*Activity*
Every line in the entries that holds "body" should be identified and copied.

·····

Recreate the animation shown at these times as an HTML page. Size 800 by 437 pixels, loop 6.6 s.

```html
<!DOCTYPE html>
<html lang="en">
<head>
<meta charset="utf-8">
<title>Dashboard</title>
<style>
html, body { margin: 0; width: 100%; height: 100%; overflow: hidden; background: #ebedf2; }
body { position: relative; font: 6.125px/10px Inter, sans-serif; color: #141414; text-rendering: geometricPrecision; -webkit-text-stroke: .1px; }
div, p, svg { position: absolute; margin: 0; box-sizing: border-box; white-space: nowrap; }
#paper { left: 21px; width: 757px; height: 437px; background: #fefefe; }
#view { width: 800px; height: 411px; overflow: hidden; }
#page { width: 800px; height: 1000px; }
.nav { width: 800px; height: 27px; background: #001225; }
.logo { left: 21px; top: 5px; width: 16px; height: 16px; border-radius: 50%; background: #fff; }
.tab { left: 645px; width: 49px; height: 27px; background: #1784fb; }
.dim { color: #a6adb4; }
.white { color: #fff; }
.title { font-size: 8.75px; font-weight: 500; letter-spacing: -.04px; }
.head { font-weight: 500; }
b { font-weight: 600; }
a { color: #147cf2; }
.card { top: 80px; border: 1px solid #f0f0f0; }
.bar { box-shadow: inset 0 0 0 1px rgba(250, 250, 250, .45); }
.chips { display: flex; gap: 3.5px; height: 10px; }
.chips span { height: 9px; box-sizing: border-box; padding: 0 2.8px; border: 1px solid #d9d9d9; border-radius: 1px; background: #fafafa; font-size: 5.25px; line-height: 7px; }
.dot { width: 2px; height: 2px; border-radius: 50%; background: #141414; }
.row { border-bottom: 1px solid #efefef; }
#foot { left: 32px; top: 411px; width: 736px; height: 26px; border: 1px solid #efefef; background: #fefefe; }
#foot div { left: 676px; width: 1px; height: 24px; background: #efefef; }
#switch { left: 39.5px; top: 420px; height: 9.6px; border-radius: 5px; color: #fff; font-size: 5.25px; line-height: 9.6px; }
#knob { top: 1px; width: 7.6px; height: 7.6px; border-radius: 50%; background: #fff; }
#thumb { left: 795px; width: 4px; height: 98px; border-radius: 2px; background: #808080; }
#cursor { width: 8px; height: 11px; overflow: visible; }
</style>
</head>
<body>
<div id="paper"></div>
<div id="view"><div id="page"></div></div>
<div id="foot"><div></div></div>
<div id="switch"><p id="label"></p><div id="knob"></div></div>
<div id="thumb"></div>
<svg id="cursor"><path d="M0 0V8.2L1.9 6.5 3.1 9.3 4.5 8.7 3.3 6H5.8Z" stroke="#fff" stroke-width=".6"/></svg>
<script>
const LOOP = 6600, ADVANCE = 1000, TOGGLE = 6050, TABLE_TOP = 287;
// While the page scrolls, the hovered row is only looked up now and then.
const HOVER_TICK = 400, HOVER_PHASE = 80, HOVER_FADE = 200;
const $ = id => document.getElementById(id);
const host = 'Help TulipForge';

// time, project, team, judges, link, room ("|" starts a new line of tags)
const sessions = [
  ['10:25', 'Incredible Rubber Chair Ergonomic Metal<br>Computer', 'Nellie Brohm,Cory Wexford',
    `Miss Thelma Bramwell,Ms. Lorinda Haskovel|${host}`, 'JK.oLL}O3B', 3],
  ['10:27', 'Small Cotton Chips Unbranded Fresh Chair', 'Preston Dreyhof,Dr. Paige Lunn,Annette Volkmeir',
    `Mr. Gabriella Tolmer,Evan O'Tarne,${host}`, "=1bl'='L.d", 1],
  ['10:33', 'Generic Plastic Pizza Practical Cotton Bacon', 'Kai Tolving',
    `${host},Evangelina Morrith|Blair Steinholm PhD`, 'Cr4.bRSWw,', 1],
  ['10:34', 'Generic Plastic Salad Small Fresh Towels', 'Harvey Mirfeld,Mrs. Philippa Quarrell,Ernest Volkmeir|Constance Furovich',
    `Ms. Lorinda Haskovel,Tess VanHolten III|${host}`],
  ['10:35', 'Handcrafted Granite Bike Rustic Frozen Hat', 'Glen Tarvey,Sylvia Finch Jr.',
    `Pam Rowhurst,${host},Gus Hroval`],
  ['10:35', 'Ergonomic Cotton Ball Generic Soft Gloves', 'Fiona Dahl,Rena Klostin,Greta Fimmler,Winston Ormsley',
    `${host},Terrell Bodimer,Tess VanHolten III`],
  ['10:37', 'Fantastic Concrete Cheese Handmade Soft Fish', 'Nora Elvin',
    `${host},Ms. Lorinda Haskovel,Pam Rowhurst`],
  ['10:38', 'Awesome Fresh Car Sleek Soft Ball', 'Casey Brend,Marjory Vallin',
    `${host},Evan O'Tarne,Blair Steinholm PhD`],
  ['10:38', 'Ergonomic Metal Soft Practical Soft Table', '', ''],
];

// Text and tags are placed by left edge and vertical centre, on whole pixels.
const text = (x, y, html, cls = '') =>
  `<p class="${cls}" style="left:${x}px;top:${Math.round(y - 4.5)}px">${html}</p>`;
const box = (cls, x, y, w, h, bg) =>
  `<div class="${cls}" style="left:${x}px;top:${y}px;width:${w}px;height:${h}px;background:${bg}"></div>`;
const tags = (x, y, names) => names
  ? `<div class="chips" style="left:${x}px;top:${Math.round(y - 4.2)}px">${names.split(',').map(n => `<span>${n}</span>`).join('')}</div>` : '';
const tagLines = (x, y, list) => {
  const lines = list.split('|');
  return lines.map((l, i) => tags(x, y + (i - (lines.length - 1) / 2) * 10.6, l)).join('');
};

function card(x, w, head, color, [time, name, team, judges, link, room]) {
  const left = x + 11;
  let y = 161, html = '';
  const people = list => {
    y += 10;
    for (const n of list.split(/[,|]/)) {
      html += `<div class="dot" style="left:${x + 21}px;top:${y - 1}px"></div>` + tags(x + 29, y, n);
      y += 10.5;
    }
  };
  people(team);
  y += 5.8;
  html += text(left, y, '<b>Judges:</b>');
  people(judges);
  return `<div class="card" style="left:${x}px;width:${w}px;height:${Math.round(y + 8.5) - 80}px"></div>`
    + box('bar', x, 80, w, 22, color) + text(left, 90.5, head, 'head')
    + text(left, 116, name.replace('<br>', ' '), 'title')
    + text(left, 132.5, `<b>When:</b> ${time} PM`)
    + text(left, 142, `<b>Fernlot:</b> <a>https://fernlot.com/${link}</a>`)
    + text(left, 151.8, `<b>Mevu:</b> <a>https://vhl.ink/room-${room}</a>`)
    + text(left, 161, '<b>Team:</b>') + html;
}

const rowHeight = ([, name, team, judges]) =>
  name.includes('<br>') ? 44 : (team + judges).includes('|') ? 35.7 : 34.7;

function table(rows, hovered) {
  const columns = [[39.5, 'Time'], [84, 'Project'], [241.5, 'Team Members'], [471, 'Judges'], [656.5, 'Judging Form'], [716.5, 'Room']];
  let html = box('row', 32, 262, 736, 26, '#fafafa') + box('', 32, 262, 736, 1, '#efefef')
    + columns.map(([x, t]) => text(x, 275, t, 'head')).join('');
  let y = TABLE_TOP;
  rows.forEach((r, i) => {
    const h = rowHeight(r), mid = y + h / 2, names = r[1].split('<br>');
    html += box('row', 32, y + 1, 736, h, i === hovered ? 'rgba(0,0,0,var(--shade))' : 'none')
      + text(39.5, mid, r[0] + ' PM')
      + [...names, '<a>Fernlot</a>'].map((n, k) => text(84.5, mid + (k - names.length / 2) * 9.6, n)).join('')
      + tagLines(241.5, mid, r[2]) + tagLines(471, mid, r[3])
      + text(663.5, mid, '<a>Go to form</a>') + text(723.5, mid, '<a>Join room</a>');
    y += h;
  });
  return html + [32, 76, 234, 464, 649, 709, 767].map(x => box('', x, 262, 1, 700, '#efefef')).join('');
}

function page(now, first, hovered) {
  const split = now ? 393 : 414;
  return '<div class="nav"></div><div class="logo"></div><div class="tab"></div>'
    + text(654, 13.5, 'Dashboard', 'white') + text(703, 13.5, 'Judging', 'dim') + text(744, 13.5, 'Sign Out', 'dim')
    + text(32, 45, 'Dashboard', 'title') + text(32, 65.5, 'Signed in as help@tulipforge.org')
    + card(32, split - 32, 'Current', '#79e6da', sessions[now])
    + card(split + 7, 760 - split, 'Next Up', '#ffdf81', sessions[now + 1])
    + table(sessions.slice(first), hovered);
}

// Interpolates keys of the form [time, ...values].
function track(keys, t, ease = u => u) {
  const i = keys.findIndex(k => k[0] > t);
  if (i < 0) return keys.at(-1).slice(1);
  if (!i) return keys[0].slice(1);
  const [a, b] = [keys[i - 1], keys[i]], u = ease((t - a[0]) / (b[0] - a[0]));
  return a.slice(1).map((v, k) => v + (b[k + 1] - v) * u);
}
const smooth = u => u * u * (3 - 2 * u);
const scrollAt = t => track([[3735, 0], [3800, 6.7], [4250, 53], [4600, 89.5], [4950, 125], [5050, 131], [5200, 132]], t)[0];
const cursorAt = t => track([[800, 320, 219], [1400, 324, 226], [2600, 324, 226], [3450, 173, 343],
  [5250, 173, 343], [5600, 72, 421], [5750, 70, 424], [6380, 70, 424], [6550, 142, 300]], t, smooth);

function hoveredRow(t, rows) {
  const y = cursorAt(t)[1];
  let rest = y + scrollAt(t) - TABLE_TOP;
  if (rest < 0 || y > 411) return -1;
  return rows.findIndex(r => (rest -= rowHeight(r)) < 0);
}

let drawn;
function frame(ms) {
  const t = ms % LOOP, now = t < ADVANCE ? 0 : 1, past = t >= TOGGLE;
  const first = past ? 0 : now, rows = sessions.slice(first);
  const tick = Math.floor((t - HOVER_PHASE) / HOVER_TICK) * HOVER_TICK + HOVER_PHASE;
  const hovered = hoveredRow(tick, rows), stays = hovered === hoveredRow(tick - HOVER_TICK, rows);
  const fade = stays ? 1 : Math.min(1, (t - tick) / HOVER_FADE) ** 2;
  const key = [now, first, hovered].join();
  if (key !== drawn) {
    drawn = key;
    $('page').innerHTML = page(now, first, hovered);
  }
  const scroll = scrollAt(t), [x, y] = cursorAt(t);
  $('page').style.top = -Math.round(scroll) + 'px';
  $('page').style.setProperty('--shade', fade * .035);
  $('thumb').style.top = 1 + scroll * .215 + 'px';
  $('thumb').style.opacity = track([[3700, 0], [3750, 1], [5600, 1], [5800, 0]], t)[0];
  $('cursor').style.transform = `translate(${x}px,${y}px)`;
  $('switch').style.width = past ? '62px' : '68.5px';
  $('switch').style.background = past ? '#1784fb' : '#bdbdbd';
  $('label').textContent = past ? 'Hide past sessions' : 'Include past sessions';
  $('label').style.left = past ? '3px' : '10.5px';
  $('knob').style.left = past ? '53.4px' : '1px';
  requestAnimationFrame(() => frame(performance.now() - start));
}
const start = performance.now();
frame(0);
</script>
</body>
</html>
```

·····

*Answer area*
html, body { margin: 0; width: 100%; height: 100%; overflow: hidden; background: #ebedf2; }
body { position: relative; font: 6.125px/10px Inter, sans-serif; color: #141414; text-rendering: geometricPrecision; -webkit-text-stroke: .1px; }
<body>
</body>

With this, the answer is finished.